There are also inequalities among individuals and groups, with the same kind of diversity and inclusion issues that exist everywhere. A particular area that we have been focusing on is gender. Our dialogue events recognized the great contributions that women and men have both made to their societies and emphasized that women and men must both benefit from any solutions that are advanced to promote gender equity.
How to Improve Global Diversity in Journals
I will conclude with some recommendations for some ways that journal editors worldwide can improve global diversity in their journals:
- Think about what “counts” as research for inclusion in an academic journal.

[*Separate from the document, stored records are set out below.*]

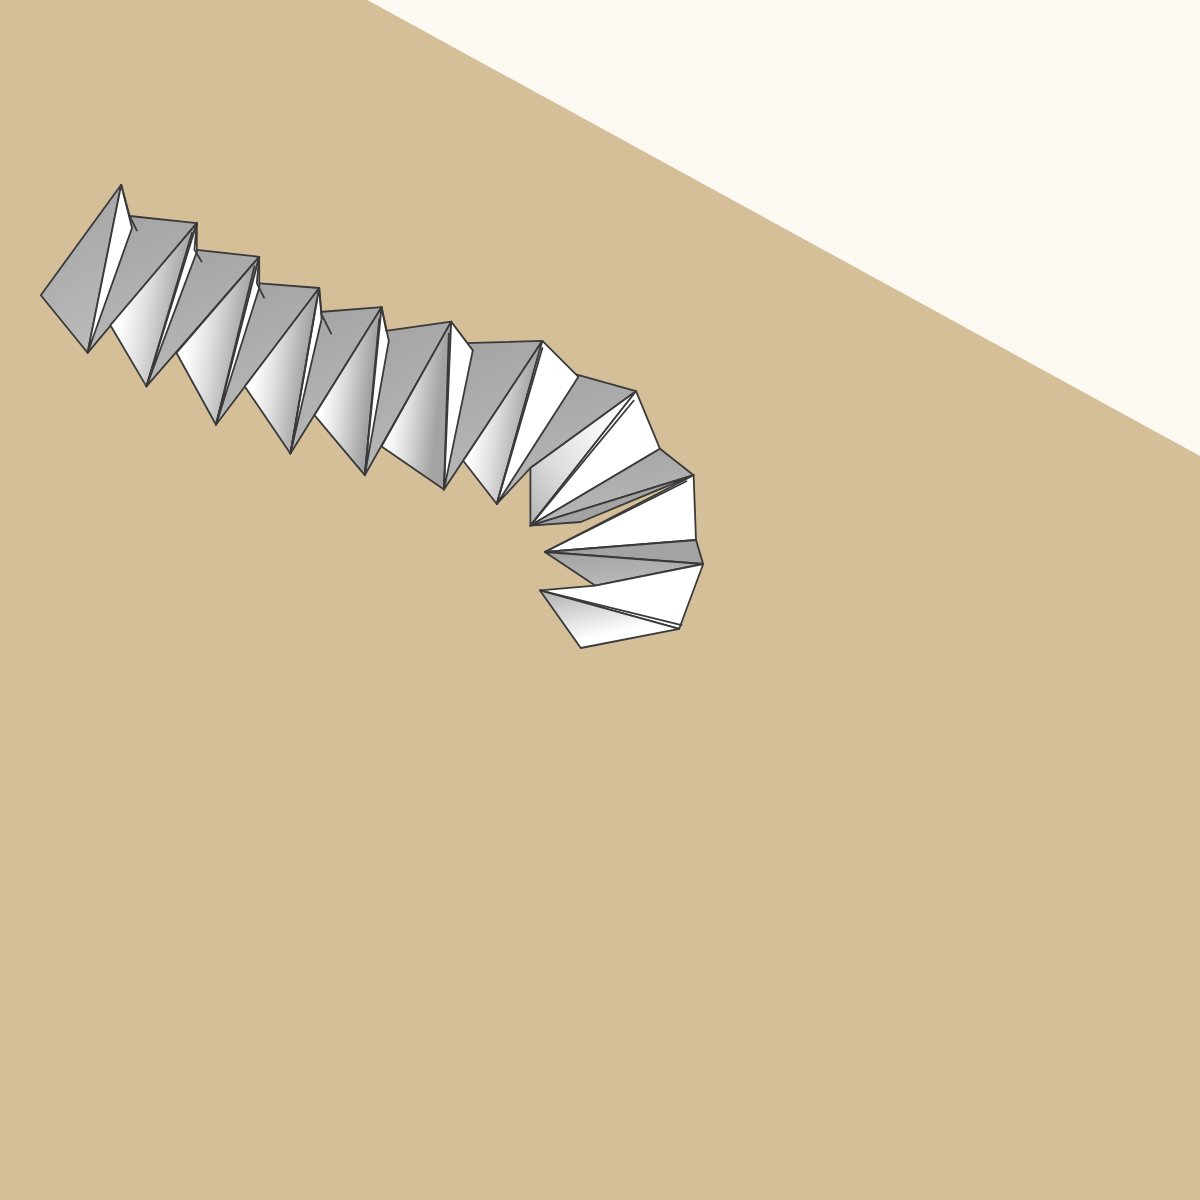
<!DOCTYPE html>
<html lang="en">
<head>
<meta charset="utf-8">
<title>Folded paper strip</title>
<style>
:root {
  --table: #d4bf98;
  --wall: #fcf9f2;
  --ink: #3a3a3a;
  --paper: #ffffff;
  --shade-light: #dedede;
  --shade-mid: #bababa;
  --shade-deep: #a3a3a3;
}
html, body { margin: 0; height: 100%; overflow: hidden; background: var(--table); }
.canvas { width: 1200px; height: 1200px; overflow: hidden; }
.canvas svg { display: block; width: 1200px; height: 1200px; }
.table { fill: var(--table); }
.wall { fill: var(--wall); }
.strip { stroke: var(--ink); stroke-width: .75; stroke-linejoin: round; stroke-linecap: round; }
.shadow-side { fill: url(#shade-panel); }
.light-side { fill: url(#light-panel); }
.lit { fill: var(--paper); }
.deep { fill: var(--shade-deep); }
.glow { fill: url(#glow-panel); }
.tail { fill: url(#tail-panel); }
.crease { fill: none; }
.stop-paper { stop-color: var(--paper); }
.stop-light { stop-color: var(--shade-light); }
.stop-mid { stop-color: var(--shade-mid); }
.stop-deep { stop-color: var(--shade-deep); }
</style>
</head>
<body>
<main class="canvas">
<svg viewBox="0 0 500 500" role="img" aria-label="Pleated strip of white paper curling across a tan surface">
  <defs>
    <linearGradient id="shade-panel" x1=".2" y1="0" x2=".5" y2="1">
      <stop class="stop-deep" offset="0"/><stop class="stop-mid" offset="1"/>
    </linearGradient>
    <linearGradient id="light-panel" x1="0" y1=".55" x2=".75" y2=".75">
      <stop class="stop-paper" offset=".15"/><stop class="stop-light" offset=".5"/><stop class="stop-deep" offset="1"/>
    </linearGradient>
    <linearGradient id="glow-panel" x1="0" y1=".9" x2=".8" y2=".2">
      <stop class="stop-mid" offset="0"/><stop class="stop-light" offset=".4"/><stop class="stop-paper" offset="1"/>
    </linearGradient>
    <linearGradient id="tail-panel" x1=".1" y1=".1" x2=".6" y2="1">
      <stop class="stop-mid" offset="0"/><stop class="stop-paper" offset=".75"/>
    </linearGradient>
  </defs>

  <rect class="table" width="500" height="500"/>
  <path class="wall" d="M153 0H500V190Z"/>

  <g class="strip">
    <g id="straight-folds">
      <path class="shadow-side" d="M17 123 50.500 77 36.500 147Z"/>
      <path class="shadow-side" d="M54 90 82 93 36.500 147Z"/>
      <path class="lit" d="M50.500 77 55 95 36.500 147Z"/>
      <path class="light-side" d="M82 93 46 135.500 61 161Z"/>

      <path class="shadow-side" d="M81 104 108 107 61 161Z"/>
      <path class="lit" d="M82 93 82 105 61 161Z"/>
      <path class="light-side" d="M108 107 73.500 147 90 177Z"/>

      <path class="shadow-side" d="M107 118 133 120 90 177Z"/>
      <path class="lit" d="M108 107 108 120 90 177Z"/>
      <path class="light-side" d="M133 120 102 161 121 189Z"/>

      <path class="shadow-side" d="M133 130 159 128 121 189Z"/>
      <path class="lit" d="M133 120 134 133 121 189Z"/>
      <path class="light-side" d="M159 128 131 173 152 198Z"/>

      <path class="shadow-side" d="M160 138 188 134 152 198Z"/>
      <path class="lit" d="M159 128 162 142 152 198Z"/>
      <path class="light-side" d="M188 134 159 186 185 204Z"/>

      <path class="shadow-side" d="M194 143 226 142 185 204Z"/>
      <path class="lit" d="M188 134 197 146 185 204Z"/>
      <path class="light-side" d="M226 142 193 192 207 210Z"/>
      <path class="crease" d="M50.500 77 54 90 57 96M82 93 81 104 84 109M108 107 107 118 110 124M133 120 134 131 138 139M159 128 161 138M80 97 61 161M106 111 90 177M132 125 121 189M158 133 152 198M187 139 185 204"/>
    </g>

    <g id="curl">
      <path class="shadow-side" d="M240 156 265 163 221 195 207 210Z"/>
      <path class="lit" d="M226 142 241 157 207 210Z"/>
      <path class="crease" d="M226 145 207 210"/>
      <path class="glow" d="M265 163 221 195 221 219Z"/>
      <path class="lit" d="M265 163 275 187 221 219Z"/>
      <path class="crease" d="M264 167 221 219"/>

      <path class="shadow-side" d="M275 187 289 198 221 219Z"/>
      <path class="deep" d="M289 198 221 219 242 217.500Z"/>
      <path class="lit" d="M289 198 290 225 227 230Z"/>
      <path class="crease" d="M286 200.500 227 230"/>

      <path class="deep" d="M290 225 293 235 227 230Z"/>
      <path class="shadow-side" d="M293 235 227 230 248 244Z"/>
      <path class="lit" d="M293 235 283 262 225 246 248 244Z"/>
      <path class="tail" d="M225 246 283 262 242 270Z"/>
      <path class="crease" d="M225 246 284 260.500"/>
    </g>
  </g>
</svg>
</main>
</body>
</html>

How much are the definitions of what is seen as “globally significant” set by what is familiar or seems significant to editors in the North? Do those definitions exclude research ideas or approaches from the rest of the world?
- Think about the geographical diversity of your authorship, reviewer base, and editorial board. Is there good research that you are missing because the papers take more time to edit? Are you defaulting to a regular “easy” pool of reviewers? Are there resources or training opportunities that you could point your authors and reviewers to (e.g., AuthorAID)?
- Beyond geographical diversity, dig deeper into your pool or authors, editors, and reviewers. Are they mainly men? Are they mainly from universities in capital cities? Have they studied abroad? Are they predominantly from one region of a country? Some of these questions will be hard to answer from the details submitted with a journal paper, but they are worth bearing in mind in author surveys.
- In monitoring and reporting on diversity, make sure that Africa, for example, is treated as a continent, not as a country. Having the same number of authors from Africa as from Canada, for example, is not the right ultimate target; the population of Canada is approximately five million less than that of Uganda, and a researcher from Ethiopia is no more represented by a journal paper from South Africa than a researcher from Croatia is represented by a paper from the UK.
And finally, journal editors are very welcome as mentors in AuthorAID. It is a simple process to sign up to, the commitment doesn’t have to be huge, and the experience is very rewarding.8
Equity in research and knowledge ecosystems is an underlying theme of our work at INASP. If you would like to know more, we have published some thoughts on our current thinking.9
Siân Harris is communications specialist at INASP.